Quote of the Day
Amateurs practice until they get it right. Professionals practice until they can’t get it wrong.
— Special Operations Credo. I hear doctors say something similar. It is true in Engineering and Software as well. For a professional, it is about far more than getting things right – that is a given. It is about having personal processes that reduce the possibility of mistakes and ensure that you can handle any contingency that might arise.
I was on the phone this morning with a coworker who lives in California, about 150 miles south of the Oroville dam (Figure 1). This dam has recently been in the news because of concerns that spillway erosion could cause a dam failure. At one point, nearly 200K people were evacuated from the potential flood zone.
My coworker was quite familiar with the situation in Oroville, and he mentioned that warnings had been given in years past that this situation could occur. People are now asking how could something like this occur. I will leave that for the politicians to explain.
I was surprised to hear that the Oroville dam is the tallest dam in the US – I guess I remember hearing as a child that Hoover Dam was the tallest – it is now second tallest after Oroville. This got me curious as to what are the tallest dams in the US and where they are located. The Wikipedia has an excellent list of the 86 tallest dams in the US. I used Power Query to grab the list and pivot tables to examine the data. For those interested, my source is here.
Figure 2 shows the top 10 tallest dams in the US and their locations. Height is expressed in feet.
I also was curious about when most of these 86 dams were built, which I show in Figure 3. It looks like the 1960s was a big decade for dam building.
I also looked at where the dams were built (Figure 4). By region, the Pacific Contiguous (coast) and Mountain West regions had the largest number of dams by far.
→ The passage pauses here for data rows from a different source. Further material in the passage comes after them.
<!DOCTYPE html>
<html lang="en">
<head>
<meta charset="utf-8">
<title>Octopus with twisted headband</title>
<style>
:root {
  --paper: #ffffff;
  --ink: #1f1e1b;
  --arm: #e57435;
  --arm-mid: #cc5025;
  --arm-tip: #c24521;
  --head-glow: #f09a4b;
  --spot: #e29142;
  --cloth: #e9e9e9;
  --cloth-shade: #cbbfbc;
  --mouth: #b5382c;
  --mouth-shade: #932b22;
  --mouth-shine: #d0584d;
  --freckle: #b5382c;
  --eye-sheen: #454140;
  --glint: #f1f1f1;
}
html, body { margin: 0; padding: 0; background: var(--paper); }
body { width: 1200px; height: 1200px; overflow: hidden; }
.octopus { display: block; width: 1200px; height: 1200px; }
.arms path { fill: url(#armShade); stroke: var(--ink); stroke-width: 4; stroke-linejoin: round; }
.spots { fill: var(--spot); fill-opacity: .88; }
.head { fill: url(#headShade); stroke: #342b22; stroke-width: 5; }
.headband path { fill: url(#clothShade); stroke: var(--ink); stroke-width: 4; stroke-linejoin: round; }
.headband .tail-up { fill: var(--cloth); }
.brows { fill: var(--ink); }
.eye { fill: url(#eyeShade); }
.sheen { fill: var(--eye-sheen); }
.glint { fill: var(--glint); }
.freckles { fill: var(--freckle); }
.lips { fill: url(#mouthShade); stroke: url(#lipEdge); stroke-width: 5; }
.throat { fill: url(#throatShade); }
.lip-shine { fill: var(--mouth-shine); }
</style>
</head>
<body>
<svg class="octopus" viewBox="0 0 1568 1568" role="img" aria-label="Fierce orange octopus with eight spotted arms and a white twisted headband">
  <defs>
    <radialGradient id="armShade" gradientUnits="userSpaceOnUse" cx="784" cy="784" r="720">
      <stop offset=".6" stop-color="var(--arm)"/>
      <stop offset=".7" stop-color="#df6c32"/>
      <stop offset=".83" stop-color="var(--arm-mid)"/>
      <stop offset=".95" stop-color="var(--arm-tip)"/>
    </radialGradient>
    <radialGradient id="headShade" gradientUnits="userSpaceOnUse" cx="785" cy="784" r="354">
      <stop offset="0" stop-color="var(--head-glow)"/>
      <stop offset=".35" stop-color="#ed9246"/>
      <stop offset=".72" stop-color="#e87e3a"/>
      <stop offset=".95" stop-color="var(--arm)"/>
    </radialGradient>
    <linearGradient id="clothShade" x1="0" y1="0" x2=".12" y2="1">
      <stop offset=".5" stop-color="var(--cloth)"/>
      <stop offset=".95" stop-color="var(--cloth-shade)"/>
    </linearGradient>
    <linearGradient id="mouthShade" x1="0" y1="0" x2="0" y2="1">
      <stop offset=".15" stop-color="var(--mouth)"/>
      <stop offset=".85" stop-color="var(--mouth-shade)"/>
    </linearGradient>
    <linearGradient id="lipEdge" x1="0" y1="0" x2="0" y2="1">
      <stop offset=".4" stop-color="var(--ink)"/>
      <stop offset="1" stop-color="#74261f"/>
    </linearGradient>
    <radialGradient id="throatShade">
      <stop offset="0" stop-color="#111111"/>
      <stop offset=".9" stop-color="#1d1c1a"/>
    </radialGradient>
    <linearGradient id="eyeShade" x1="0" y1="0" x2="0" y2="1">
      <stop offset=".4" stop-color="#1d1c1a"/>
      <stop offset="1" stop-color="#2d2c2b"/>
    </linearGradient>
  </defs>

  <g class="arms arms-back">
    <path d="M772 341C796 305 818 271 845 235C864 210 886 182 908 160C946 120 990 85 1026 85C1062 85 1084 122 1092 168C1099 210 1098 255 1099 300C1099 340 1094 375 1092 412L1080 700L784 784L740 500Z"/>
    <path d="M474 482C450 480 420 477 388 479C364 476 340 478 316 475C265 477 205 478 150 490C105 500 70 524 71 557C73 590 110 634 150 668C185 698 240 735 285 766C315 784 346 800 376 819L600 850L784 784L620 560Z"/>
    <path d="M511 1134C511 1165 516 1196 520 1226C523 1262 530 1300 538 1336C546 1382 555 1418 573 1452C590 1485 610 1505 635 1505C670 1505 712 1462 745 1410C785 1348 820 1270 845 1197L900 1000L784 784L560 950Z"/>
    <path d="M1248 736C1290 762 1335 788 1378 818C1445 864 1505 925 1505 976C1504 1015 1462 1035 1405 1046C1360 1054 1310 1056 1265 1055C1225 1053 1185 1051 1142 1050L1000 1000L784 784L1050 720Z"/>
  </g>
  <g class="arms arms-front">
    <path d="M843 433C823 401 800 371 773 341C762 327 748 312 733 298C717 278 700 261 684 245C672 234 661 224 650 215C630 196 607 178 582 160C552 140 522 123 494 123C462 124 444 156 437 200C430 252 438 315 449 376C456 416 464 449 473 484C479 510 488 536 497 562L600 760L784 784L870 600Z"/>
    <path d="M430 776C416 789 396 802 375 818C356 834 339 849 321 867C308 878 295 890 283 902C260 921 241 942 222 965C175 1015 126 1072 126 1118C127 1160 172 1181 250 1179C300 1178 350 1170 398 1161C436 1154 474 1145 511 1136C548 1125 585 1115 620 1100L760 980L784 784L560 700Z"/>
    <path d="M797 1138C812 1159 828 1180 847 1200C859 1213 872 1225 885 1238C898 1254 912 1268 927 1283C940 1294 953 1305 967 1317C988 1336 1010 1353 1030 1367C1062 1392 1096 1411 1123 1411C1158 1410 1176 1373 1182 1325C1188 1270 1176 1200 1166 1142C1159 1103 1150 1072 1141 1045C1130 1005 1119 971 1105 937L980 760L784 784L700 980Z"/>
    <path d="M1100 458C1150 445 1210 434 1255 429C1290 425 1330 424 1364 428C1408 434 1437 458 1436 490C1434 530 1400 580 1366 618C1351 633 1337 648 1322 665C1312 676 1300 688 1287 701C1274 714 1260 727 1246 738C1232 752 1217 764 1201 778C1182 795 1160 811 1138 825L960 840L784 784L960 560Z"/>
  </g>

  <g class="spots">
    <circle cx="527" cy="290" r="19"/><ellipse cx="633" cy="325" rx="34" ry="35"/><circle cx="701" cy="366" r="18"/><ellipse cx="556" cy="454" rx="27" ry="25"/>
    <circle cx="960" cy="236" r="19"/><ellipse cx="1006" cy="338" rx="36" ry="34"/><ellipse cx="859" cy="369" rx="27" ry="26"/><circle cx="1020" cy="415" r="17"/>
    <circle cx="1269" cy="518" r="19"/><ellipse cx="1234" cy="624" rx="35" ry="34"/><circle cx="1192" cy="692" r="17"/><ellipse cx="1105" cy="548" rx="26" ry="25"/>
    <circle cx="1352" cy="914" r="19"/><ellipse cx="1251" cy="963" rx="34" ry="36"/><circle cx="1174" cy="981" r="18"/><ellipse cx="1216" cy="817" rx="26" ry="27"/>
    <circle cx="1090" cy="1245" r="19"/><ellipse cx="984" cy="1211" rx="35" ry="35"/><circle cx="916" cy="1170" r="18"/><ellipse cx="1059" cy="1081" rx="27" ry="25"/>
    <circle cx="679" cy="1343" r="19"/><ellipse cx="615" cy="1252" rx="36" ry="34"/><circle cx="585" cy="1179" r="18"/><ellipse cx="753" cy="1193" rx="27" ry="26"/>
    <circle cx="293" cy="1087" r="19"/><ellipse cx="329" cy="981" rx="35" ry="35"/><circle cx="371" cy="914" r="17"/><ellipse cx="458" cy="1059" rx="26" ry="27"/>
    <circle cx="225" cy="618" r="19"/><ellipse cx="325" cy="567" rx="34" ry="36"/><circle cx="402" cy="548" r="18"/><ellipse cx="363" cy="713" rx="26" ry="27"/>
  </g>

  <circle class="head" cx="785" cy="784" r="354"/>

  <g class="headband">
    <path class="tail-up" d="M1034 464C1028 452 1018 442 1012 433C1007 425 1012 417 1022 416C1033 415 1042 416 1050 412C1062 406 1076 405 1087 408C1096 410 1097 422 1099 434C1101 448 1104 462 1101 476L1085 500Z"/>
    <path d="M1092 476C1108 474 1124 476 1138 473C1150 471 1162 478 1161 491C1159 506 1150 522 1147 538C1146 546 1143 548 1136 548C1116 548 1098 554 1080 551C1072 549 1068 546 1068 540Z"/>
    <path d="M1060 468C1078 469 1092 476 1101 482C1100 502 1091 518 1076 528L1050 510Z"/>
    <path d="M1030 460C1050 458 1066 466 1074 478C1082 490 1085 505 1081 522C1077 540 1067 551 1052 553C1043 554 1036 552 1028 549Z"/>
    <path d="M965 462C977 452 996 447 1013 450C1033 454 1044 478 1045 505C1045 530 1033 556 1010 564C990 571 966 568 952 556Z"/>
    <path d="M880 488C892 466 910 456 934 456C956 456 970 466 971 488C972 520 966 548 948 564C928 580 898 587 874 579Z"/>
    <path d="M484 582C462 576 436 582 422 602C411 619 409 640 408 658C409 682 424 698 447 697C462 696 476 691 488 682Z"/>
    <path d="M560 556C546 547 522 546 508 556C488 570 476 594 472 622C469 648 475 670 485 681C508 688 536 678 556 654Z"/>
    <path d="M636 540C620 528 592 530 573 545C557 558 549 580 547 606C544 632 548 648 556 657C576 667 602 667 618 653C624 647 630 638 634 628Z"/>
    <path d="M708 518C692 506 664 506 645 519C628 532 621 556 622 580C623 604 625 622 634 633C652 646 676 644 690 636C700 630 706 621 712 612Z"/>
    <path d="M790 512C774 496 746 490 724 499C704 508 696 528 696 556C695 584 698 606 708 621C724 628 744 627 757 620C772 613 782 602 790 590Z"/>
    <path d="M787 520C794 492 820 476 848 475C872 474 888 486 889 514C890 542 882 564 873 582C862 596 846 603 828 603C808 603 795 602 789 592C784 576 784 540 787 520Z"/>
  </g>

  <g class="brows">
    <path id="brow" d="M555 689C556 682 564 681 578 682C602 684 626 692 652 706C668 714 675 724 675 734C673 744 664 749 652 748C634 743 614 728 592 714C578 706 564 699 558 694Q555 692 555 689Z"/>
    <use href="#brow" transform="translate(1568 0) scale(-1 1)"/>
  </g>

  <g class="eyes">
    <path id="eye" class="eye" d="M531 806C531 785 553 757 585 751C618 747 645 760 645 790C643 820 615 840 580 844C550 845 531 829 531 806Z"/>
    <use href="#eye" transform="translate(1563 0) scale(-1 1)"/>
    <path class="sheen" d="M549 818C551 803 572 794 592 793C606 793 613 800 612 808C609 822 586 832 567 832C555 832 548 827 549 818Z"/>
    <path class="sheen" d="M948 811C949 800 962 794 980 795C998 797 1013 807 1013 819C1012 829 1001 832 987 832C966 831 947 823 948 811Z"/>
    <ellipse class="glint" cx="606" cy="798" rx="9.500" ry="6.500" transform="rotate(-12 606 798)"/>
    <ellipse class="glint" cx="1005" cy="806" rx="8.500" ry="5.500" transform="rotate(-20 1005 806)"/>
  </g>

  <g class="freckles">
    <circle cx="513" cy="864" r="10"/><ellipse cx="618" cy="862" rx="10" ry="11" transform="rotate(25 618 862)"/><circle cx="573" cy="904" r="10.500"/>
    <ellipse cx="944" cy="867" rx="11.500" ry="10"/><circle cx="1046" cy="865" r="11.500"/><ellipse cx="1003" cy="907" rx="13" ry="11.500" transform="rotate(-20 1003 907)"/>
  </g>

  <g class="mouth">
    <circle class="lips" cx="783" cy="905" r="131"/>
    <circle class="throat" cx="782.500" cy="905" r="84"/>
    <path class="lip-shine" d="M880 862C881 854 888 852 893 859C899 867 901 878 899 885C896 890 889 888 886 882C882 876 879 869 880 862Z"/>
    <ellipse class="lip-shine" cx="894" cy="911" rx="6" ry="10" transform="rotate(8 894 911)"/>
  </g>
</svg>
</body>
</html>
I used the US regions as defined by the Department of Energy.
Figure 5 shows that California has the largest number of these tall dams.